It's not official yet, but if Mike Maddux did half as well talking to Theo Epstein and crew as he did with the media after his session with them, I think we have the new manager of the Chicago Cubs.
Maddux was funny and confident after the thorough interview session with the Cubs. That was in stark contrast to the first candidate to go through the process, Pete Mackanin.
He looked like he just fought a 15-round heavyweight boxing match when he was done, mentioning being put through the grinder by them.
Dale Sveum was candidate No. 2. There was so little coverage of his interview that it seems like he was an afterthought, or maybe on the way to Boston, who also interviewed him.
Maddux was a breath of fresh air and would be a great choice to take over the dugout at Wrigley Field.
The fact that he hinted there could be another Maddux joining him sweetens the deal. He mentioned that he and Greg had spoken about the possibility if he got the job.
Mike became a hot commodity after helping the Texas Rangers get to the World Series the past two years with his rejuvenation of their pitching staff.
His very first season, the team ERA dropped from 5.37 to 4.38. He also improved the WHIP from 1.58 to 1.37. Last season those numbers were 3.79 and 1.24, which is incredible considering that the ballpark in Arlington is a hitter's paradise.
He's considered the best pitching coach in baseball by many, and he might have the key to the next big thing in baseball.
Five Rangers pitchers last year started a total of 157 games. It could be luck, or it could be that he has found a way to keep pitchers healthy.
The Rangers apply many methods, including throwing more often between starts and long toss to build up their arm strength.
Pitching and defense win. If he can improve the Cubs pitching, keep them healthy and get the most out of them, they are well on the way to picking up the hardware the new regime is expected to bring to Chicago.
He had previous success with the Milwaukee Brewers as their pitching coach, so he has experience in the Cubs' division and the National League.
Sandy Alomar Jr. is supposed to interview on Friday. After that, there is nobody else scheduled at this time, so the choice may be among this group.
I was hoping Ryne Sandberg would get an interview, but Epstein put the kibosh on that immediately when he said the new manager would have to have major league experience managing or coaching.
That was smart on his part because the outcry for Sandberg would have been overwhelming. He didn't want to put himself in the position where he either had to give him the job, or, for the second year in a row, slam the door in his face.
The last time he searched for a manager, he came away with Terry Francona. Not a bad choice since the Red Sox won two World Series championships with him.

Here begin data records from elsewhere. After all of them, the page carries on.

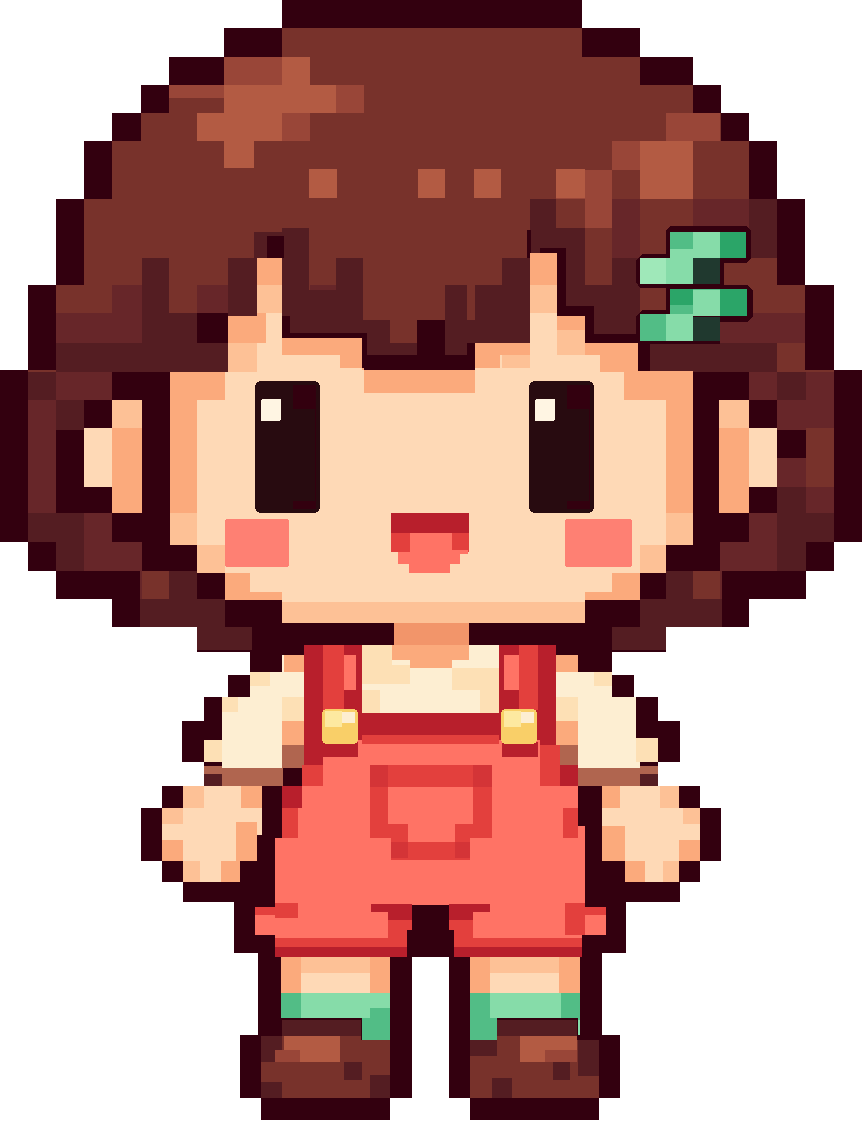
<!DOCTYPE html>
<html lang="en">
<head>
<meta charset="utf-8">
<title>Pixel girl in red dungarees</title>
<style>
:root{--paper:#fff;--line:#33000f;--hair:#78322b;--hair-dark:#541d22;--hair-mid:#672629;--glow:#b35b43;--glow-mid:#994638;
--skin:#fed9b6;--skin-mid:#fdc196;--skin-shade:#fbaa7c;--neck:#f2956a;--blush:#fe8073;--eye:#280b10;--glint:#fff5e3;
--red:#ff7365;--red-mid:#e3403d;--red-dark:#b81f2c;--cream:#fdeed2;--cream-shade:#fde0b5;--cuff:#b0654f;
--gold:#f9cf68;--gold-light:#fde9a0;--mint:#86dca9;--mint-light:#9fe8b9;--green:#52bd86;--green-dark:#2ba568;--pine:#20392f}
html,body{margin:0;width:862px;height:1121px;overflow:hidden;background:var(--paper)}
svg{display:block}
.line{fill:var(--line)}.hair{fill:var(--hair)}.hair-dark{fill:var(--hair-dark)}.hair-mid{fill:var(--hair-mid)}
.glow{fill:var(--glow)}.glow-mid{fill:var(--glow-mid)}
.skin{fill:var(--skin)}.skin-mid{fill:var(--skin-mid)}.skin-shade{fill:var(--skin-shade)}.neck{fill:var(--neck)}
.blush{fill:var(--blush)}.eye{fill:var(--eye)}.glint{fill:var(--glint)}
.red{fill:var(--red)}.red-mid{fill:var(--red-mid)}.red-dark{fill:var(--red-dark)}
.cream{fill:var(--cream)}.cream-shade{fill:var(--cream-shade)}.cuff{fill:var(--cuff)}
.gold{fill:var(--gold)}.gold-light{fill:var(--gold-light)}
.mint{fill:var(--mint)}.mint-light{fill:var(--mint-light)}.green{fill:var(--green)}.green-dark{fill:var(--green-dark)}.pine{fill:var(--pine)}
</style>
</head>
<body>
<svg width="862" height="1121" viewBox="0 0 862 1121" shape-rendering="crispEdges" role="img" aria-label="Pixel art girl with brown bob, green hair clip and red dungarees">
<defs>
<g id="eye">
<rect class="eye" width="65" height="132" rx="6"/>
<path class="line" d="M38 4H61V128H38V105H30V40H38Z"/>
<path class="eye" d="M30 28H60V120H30Z"/>
<rect class="glint" x="6" y="18" width="20" height="22" rx="2"/>
</g>
<g id="button">
<rect class="gold" width="36" height="35" rx="5"/>
<path class="gold-light" d="M3 2H20V18H3Z"/>
<path class="cream" d="M20 3H33V14H20Z"/>
</g>
</defs>

<g id="outline" class="line">
<path d="M282 0H582V28H640V57H693V85H721V113H749V141H777V199H805V285H834V370H862V542H834V571H806V599H749V627H666V652H612V675H634V697H658V721H680V762H658V786H700V808H721V861H700V882H680V902H626V953H602V1035H620V1098H599V1120H470V1098H449V957H412V1098H390V1120H261V1098H240V1035H258V953H234V902H183V882H162V861H141V808H162V786H204V762H182V721H204V697H228V675H250V652H197V627H112V599H56V571H28V542H0V370H28V285H56V199H84V141H112V113H141V85H169V57H224V28H282Z"/>
</g>

<g id="hair">
<path class="hair" d="M282 28H582V57H640V85H693V113H721V141H749V199H777V285H805V370H834V542H806V571H749V599H722V570H693V372H638V343H585V316H530V343H475V370H362V338H282V316H228V372H170V570H140V599H112V571H56V542H28V370H56V285H84V199H112V141H141V113H169V85H224V57H282Z"/>
<g id="hair-shade">
<path class="hair-mid" d="M28 372H56V542H28ZM806 372H834V542H806ZM56 313H112V372H56ZM112 285H142V343H112ZM720 313H805V343H720ZM56 513H84V571H56ZM777 513H806V571H777ZM197 285H228V343H197ZM310 285H336V338H310ZM585 199H640V228H585ZM612 228H640V285H612ZM693 199H749V228H693ZM362 320H390V343H362Z"/>
<path class="hair-dark" d="M142 258H169V313H197V343H228V372H170V400H112V372H84V343H142ZM228 258H257V316H228ZM254 232H284V258H254ZM282 228H309V290H336V258H363V320H390V343H417V320H445V285H467V320H475V285H502V258H530V343H475V370H362V338H282ZM530 199H556V228H530ZM556 228H585V285H612V258H640V313H666V343H693V313H720V372H638V343H585V316H557V253H530V228H556ZM720 343H777V372H720ZM56 343H84V372H56ZM28 372H56V400H28ZM806 513H834V542H806ZM28 513H56V542H28ZM56 542H112V571H56ZM749 542H806V571H749ZM777 372H806V400H777ZM749 199H777V258H749Z"/>
<path class="line" d="M254 258H267V236H284V258H282V338H362V370H475V343H467V355H367V333H290V316H228V330H257V258ZM527 230H531V253H557V316H585V343H638V371H650V334H594V306H566V248H540V258H527ZM417 320H445V355H417ZM197 313H228V343H197Z"/>
</g>
<g id="hair-glow">
<path class="glow-mid" d="M224 57H310V85H364V113H310V141H254V113H224V98H169V85H224ZM666 113H720V141H693V199H640V170H612V141H666ZM556 170H612V228H585V199H556Z"/>
<path class="glow" d="M282 57H310V85H336V113H282V141H254V168H224V141H197V113H224V85H282ZM640 141H693V199H640ZM309 169H337V198H309ZM418 169H445V198H418ZM474 169H501V198H474ZM556 169H585V198H556Z"/>
<path class="glow-mid" d="M666 113H693V141H666ZM612 141H640V170H612Z"/>
</g>
<g id="hair-sides">
<path class="line" d="M112 372H170V545H197V573H225V600H282V627H394V652H197V627H140V599H169V571H112V545H84V513H56V400H112ZM693 372H749V400H806V513H777V545H749V571H693V599H722V627H640V652H468V627H585V600H640V573H666V545H693Z"/>
<path class="hair-mid" d="M56 372H84V430H56ZM84 372H112V400H84ZM777 400H806V487H777ZM749 372H777V400H749ZM84 513H112V571H84ZM749 513H777V571H749ZM112 542H142V599H112ZM720 542H749V599H720Z"/>
<path class="hair-dark" d="M56 400H84V430H56ZM56 487H84V542H56ZM777 487H806V542H777ZM142 571H197V599H225V627H140V599H142ZM666 571H720V599H722V627H640V599H666ZM197 627H252V650H197ZM612 627H666V650H612Z"/>
<path class="line" d="M56 430H84V513H56ZM777 430H806V458H777ZM112 571H140V599H112ZM722 571H749V599H722Z"/>
<path class="hair" d="M142 571H169V599H142ZM693 571H720V599H693ZM806 428H834V487H806Z"/>
</g>
</g>

<g id="ears">
<path class="skin-shade" d="M112 400H142V513H112ZM719 400H749V513H719Z"/>
<path class="skin" d="M84 428H112V487H84ZM749 428H777V487H749Z"/>
<path class="skin-mid" d="M112 400H142V428H112ZM719 400H749V428H719Z"/>
</g>

<g id="face">
<path class="skin" d="M170 372H228V316H257V258H282V338H362V370H475V343H530V253H557V316H585V343H638V371H693V545H666V573H640V600H585V623H282V600H225V573H197V545H170Z"/>
<path class="skin-shade" d="M170 372H228V316H257V258H282V285H266V343H257V372H225V400H197V513H170ZM282 338H362V370H475V343H530V253H557V285H548V300H530V355H500V368H475V393H364V368H340V355H282ZM557 316H585V343H638V371H693V513H666V400H624V372H600V355H570V343H557ZM225 573H282V600H225ZM585 573H640V600H585Z"/>
<path class="skin-mid" d="M257 285H282V313H257ZM530 285H557V313H530ZM170 513H197V545H170ZM666 513H693V545H666ZM197 545H225V573H197ZM640 545H666V573H640ZM282 602H585V623H282ZM228 343H257V372H228ZM557 330H585V355H557ZM502 355H530V368H502Z"/>
<path class="skin" d="M250 573H282V592H250ZM585 573H612V592H585Z"/>
<use href="#eye" x="255" y="381"/>
<use href="#eye" x="529" y="381"/>
<rect class="blush" x="225" y="519" width="64" height="48" rx="3"/>
<rect class="blush" x="565" y="519" width="67" height="48" rx="3"/>
<g id="mouth">
<path class="red-dark" d="M391 513H469V552H460V562H450V572H409V562H398V552H391Z"/>
<path class="red-mid" d="M391 533H410V552H391ZM452 533H469V552H452Z"/>
<path class="red" d="M410 533H452V550H468V554H460V564H450V573H409V564H398V552H410Z"/>
</g>
</g>

<g id="clip">
<path class="line" d="M670 226H746L751 231V258L746 263H724V285H747L753 290V317L747 322H720V344H642L636 339V316L642 310H666V288H640L636 282V260L642 254H666V231Z"/>
<path class="pine" d="M693 258H720V284H693ZM693 317H720V341H693Z"/>
<path class="mint" d="M670 232H746V258H693V284H640V258H670Z"/>
<path class="mint-light" d="M640 258H666V284H640Z"/>
<path class="green" d="M670 232H693V249H670ZM693 289H746V316H693V341H640V314H670V289Z"/>
<path class="green-dark" d="M720 232H746V258H720ZM720 289H747V316H720ZM670 289H693V305H670Z"/>
<path class="mint" d="M693 290H720V316H693ZM666 314H693V341H666Z"/>
</g>

<g id="arms">
<path class="skin" d="M183 786H262V835H257V861H240V882H183V861H162V808H183ZM602 786H679V808H700V861H679V882H625V861H602Z"/>
<path class="skin-shade" d="M241 786H262V808H241ZM236 822H257V861H236ZM162 840H183V861H162ZM221 861H240V882H221ZM602 786H620V808H602ZM602 826H625V861H602ZM679 840H700V861H679ZM625 861H645V882H625Z"/>
<path class="skin-mid" d="M183 786H204V808H183ZM162 808H183V824H162ZM660 786H679V808H660ZM683 808H700V824H683ZM183 861H200V882H183ZM663 861H679V882H663Z"/>
</g>

<g id="shirt">
<path class="cream" d="M282 655H304V768H222V762H204V740H222V697H250V672H282ZM556 655H578V672H612V697H636V738H658V762H640V768H578V740H556ZM362 645H499V713H362Z"/>
<path class="cream-shade" d="M250 672H270V686H250ZM204 740H222V762H204ZM222 697H238V712H222ZM594 672H612V686H594ZM636 738H658V762H636ZM282 697H304V721H282ZM556 697H578V721H556ZM362 645H392V665H410V684H362ZM452 668H499V690H452ZM362 690H380V713H362ZM480 690H499V713H480Z"/>
<path class="skin-shade" d="M284 655H304V672H284ZM556 655H578V672H556ZM282 721H304V746H282ZM556 721H578V746H556Z"/>
<path class="cuff" d="M204 766H222V786H204ZM222 768H283V786H222ZM282 745H304V768H282ZM556 745H578V768H556ZM578 768H640V786H578ZM640 766H658V786H640Z"/>
<path class="hair-dark" d="M204 774H222V786H204ZM640 774H658V786H640Z"/>
</g>

<g id="neck">
<path class="neck" d="M394 623H469V646H394Z"/>
<path class="skin-shade" d="M392 645H469V660H452V668H410V660H392Z"/>
</g>

<g id="dungarees">
<path class="red" d="M323 735H540V765H560V786H578V826H585V907H606V935H582V957H449V905H412V957H275V935H255V907H275V838H282V808H302V765H323Z"/>
<path class="red-dark" d="M304 645H362V713H499V645H556V765H540V740H499V735H362V740H323V765H304ZM282 786H302V808H282ZM560 765H578V786H560ZM275 938H407V957H275ZM454 938H582V957H454Z"/>
<path class="red-mid" d="M323 645H344V710H323ZM519 645H538V710H519ZM362 735H499V744H362ZM282 808H298V838H282ZM302 765H323V786H302ZM540 745H560V786H540ZM563 808H578V838H563ZM275 903H298V918H275ZM255 907H275V915H255ZM585 907H606V915H585ZM565 903H585V935H565ZM275 938H407V947H275ZM454 938H582V947H454ZM388 918H412V938H388ZM449 918H473V938H449Z"/>
<path class="red" d="M344 655H356V690H344ZM504 655H519V690H504Z"/>
<path class="red-dark" d="M371 904H412V920H388V912H371ZM449 904H490V912H473V920H449Z"/>
<path class="line" d="M412 905H449V930H454V957H407V930H412Z"/>
<path class="red-mid" fill-rule="evenodd" d="M370 765H492V838H470V860H391V838H370ZM388 787V824H408V842H455V824H473V787Z"/>
<path class="red-dark" d="M370 765H388V787H370ZM473 765H492V787H473ZM391 842H408V858H391ZM455 842H470V858H455Z" opacity=".35"/>
<path class="red-dark" d="M323 742H358V757H323ZM502 742H538V757H502Z"/>
<use href="#button" x="322" y="709"/>
<use href="#button" x="501" y="709"/>
</g>

<g id="legs">
<path class="skin" d="M281 957H390V995H281ZM470 957H580V995H470Z"/>
<path class="skin-shade" d="M281 957H301V995H281ZM370 957H390V995H370ZM470 957H490V995H470ZM559 957H580V995H559Z"/>
<path class="skin-mid" d="M301 957H370V973H301ZM490 957H559V973H490Z"/>
<path class="mint" d="M301 993H390V1040H281V993ZM490 993H580V1040H470V993Z"/>
<path class="green" d="M281 993H301V1035H281ZM370 1008H390V1040H370ZM470 993H490V1040H470ZM561 993H580V1020H561Z"/>
</g>

<g id="shoes">
<path class="line" d="M281 1018H362V1035H390V1098H261V1035H281ZM497 1018H578V1035H599V1098H470V1040H497Z"/>
<path class="green" d="M362 1018H390V1040H362ZM470 1018H497V1040H470Z"/>
<path class="hair" d="M282 1020H361V1040H390V1098H261V1040H282ZM497 1020H577V1040H599V1098H470V1040H497Z"/>
<path class="hair-dark" d="M282 1020H361V1036H282ZM497 1020H577V1036H497ZM261 1036H282V1062H261ZM470 1040H497V1056H470ZM344 1062H362V1080H344ZM370 1075H390V1098H370ZM578 1040H599V1076H578ZM553 1062H570V1080H553ZM261 1082H282V1098H261ZM492 1078H512V1098H492Z"/>
<path class="glow" d="M284 1036H340V1062H275V1052H284ZM520 1036H577V1062H520Z"/>
<path class="glow-mid" d="M275 1050H300V1062H275ZM545 1050H577V1062H545Z"/>
</g>
</svg>
</body>
</html>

Joe Maddon, current Tampa Rays manager, came in second that time. He is now thought of as maybe the best manager in baseball, so he did a great job narrowing the field with Boston.
There is talk he could be a dark horse candidate for the Cubs job, but he still has a year left on his contract. The Cubs still haven't worked out compensation with the Red Sox for Epstein, so that scenario is unlikely.
Francona has also been mentioned as a possibility, but it seems Epstein doesn't necessarily want to get the whole gang back together.
We should know something early next week if not sooner. I think Mike Maddux is the best choice for the job.
If things go as well for him as they did in Boston for Francona, his jersey might join his brother Greg's hanging from the foul pole in Wrigley.